The pandemic caused the closure of schools and restaurants across the country, and the resulting supply chain disruptions led farmers to plow under or otherwise destroy crops or euthanize animals that couldn’t be sold.
“We have some recovery going on now, which is good,” Yahner said. “Government payments have helped farmers tremendously. On one hand, I personally and the Farm Bureau would rather have markets than government payments for a lot of reasons, but we have to save our industry.”
Economic issues are part of the reason why mental health is “a big, big problem in agriculture right now,” as Yahner put it.
“Farm bankruptcies are as high now as they’ve been across this nation since the 1980s and the Great Recession,” Yahner said. “It’s real, real tough out there. It’s real sad when you hear about farmers committing suicide, but that’s what’s been going on. It’s just another reality.”

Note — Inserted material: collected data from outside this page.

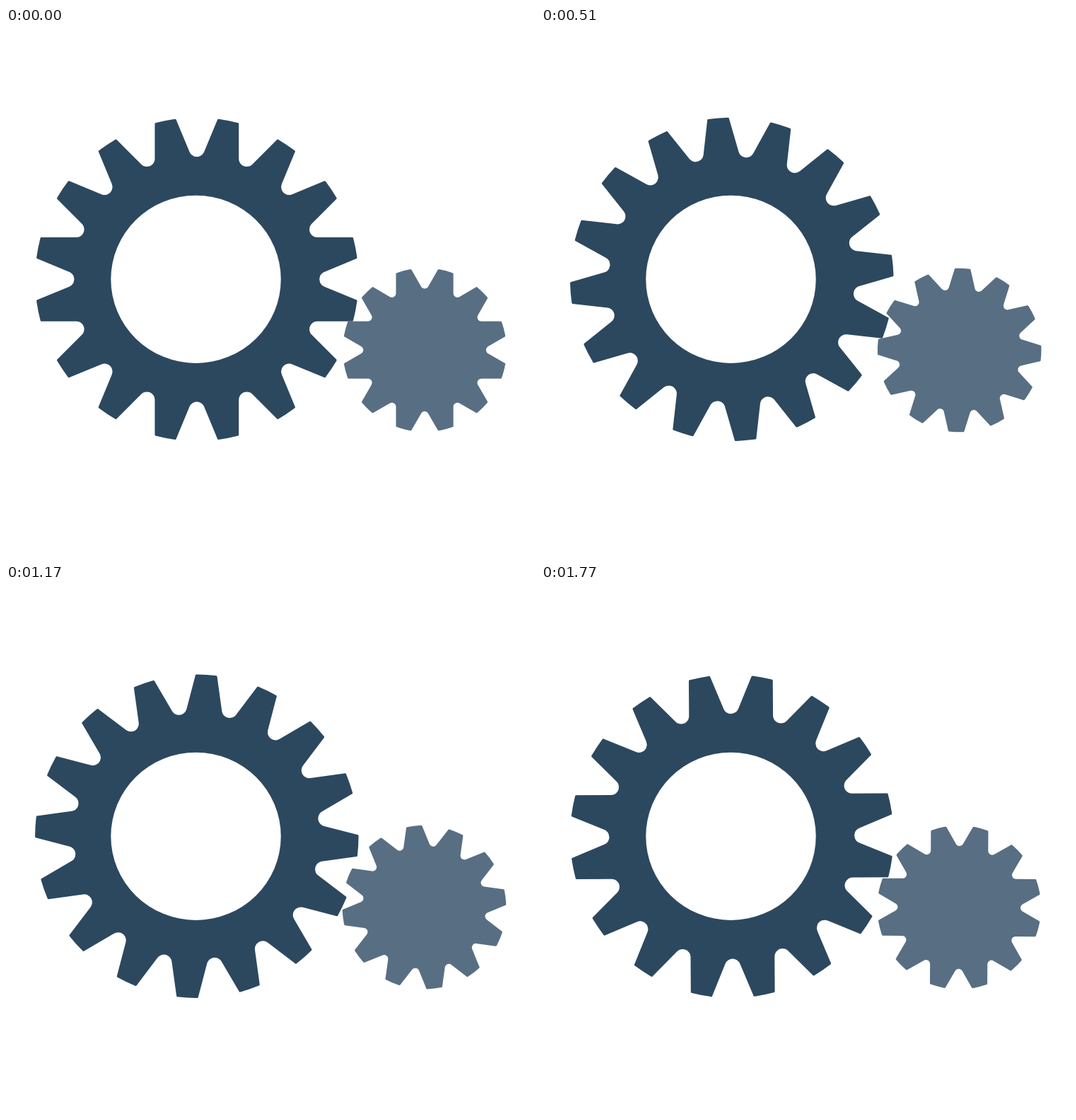
Animation of 748 by 748 pixels, one loop 1.8 s. Source, as an HTML page with a canvas:

```html
<!DOCTYPE html>
<html lang="en">
<head>
<meta charset="utf-8">
<title>Gears</title>
<style>
  html, body { margin: 0; width: 100%; height: 100%; overflow: hidden; background: #fff; }
  canvas { display: block; }
</style>
</head>
<body>
<canvas id="stage" width="748" height="748"></canvas>
<script>
const ctx = document.getElementById('stage').getContext('2d');
const LOOP = 1800, STEP = 30, RAD = Math.PI / 180;

// Angles run clockwise from the top.
const polar = (r, a) => [r * Math.sin(a), -r * Math.cos(a)];

// Tapered teeth with round valleys; a valley sits at the top.
function gearPath(teeth, outer, inner, halfTip) {
  const path = new Path2D();
  const pitch = 2 * Math.PI / teeth;
  const lean = pitch;
  const edge = pitch / 2 - halfTip;
  const [px, py] = polar(outer, edge);
  const r = (px * Math.cos(lean) + (inner + py) * Math.sin(lean)) / (1 - Math.sin(lean));
  const mid = inner + r;
  const nick = 3 / outer;
  const corner = 1.2;

  for (let i = 0; i < teeth; i++) {
    const g = i * pitch, next = g + pitch;
    const a1 = g + edge, a2 = next - edge;
    path.arc(...polar(mid, g), r, g + Math.PI - lean, g + lean, true);
    path.arcTo(...polar(outer, a1), ...polar(outer, a1 + nick), corner);
    path.arc(0, 0, outer, a1 + nick - Math.PI / 2, a2 - nick - Math.PI / 2);
    const [cx, cy] = polar(mid, next);
    const t = next + Math.PI - lean;
    path.arcTo(...polar(outer, a2), cx + r * Math.cos(t), cy + r * Math.sin(t), corner);
  }
  path.closePath();
  return path;
}

const big = gearPath(16, 228.7, 173.3, 3.8 * RAD);
const small = gearPath(12, 115.8, 86.8, 5.5 * RAD);

function drawGear(path, x, y, deg, color) {
  ctx.save();
  ctx.translate(x, y);
  ctx.rotate(deg * RAD);
  ctx.fillStyle = color;
  ctx.fill(path);
  ctx.restore();
}

function draw(t) {
  ctx.fillStyle = '#fff';
  ctx.fillRect(0, 0, 748, 748);

  drawGear(big, 269.8, 355.3, 22.5 * t / LOOP, '#2c485f');
  ctx.fillStyle = '#fff';
  ctx.beginPath();
  ctx.ellipse(268.5, 355.3, 120.2, 118.6, 0, 0, 2 * Math.PI);
  ctx.fill();

  // The small gear turns twice as fast for the first third.
  const turn = t < 600 ? t / 40 : 15 + (t - 600) / 80;
  const drift = turn / 30;
  drawGear(small, 592 - 0.8 * drift, 455.3 + 0.6 * drift, -turn, '#586e83');
}

const start = performance.now();
function tick() {
  const t = (performance.now() - start) % LOOP;
  draw(Math.floor(t / STEP) * STEP);
  requestAnimationFrame(tick);
}
tick();
</script>
</body>
</html>
```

State legislators to protect funding in the state budget for Penn State Extension, University of Pennsylvania School of Veterinary Medicine and core functions within the Pennsylvania Department of Agriculture – called “the three big things that we need to properly fund in Pennsylvania” by Yahner. They were also asked to continue funding grants “that strengthen the agriculture supply chain and encourage on-farm diversity,” such as Dairy Development grants and grants to small meat processors.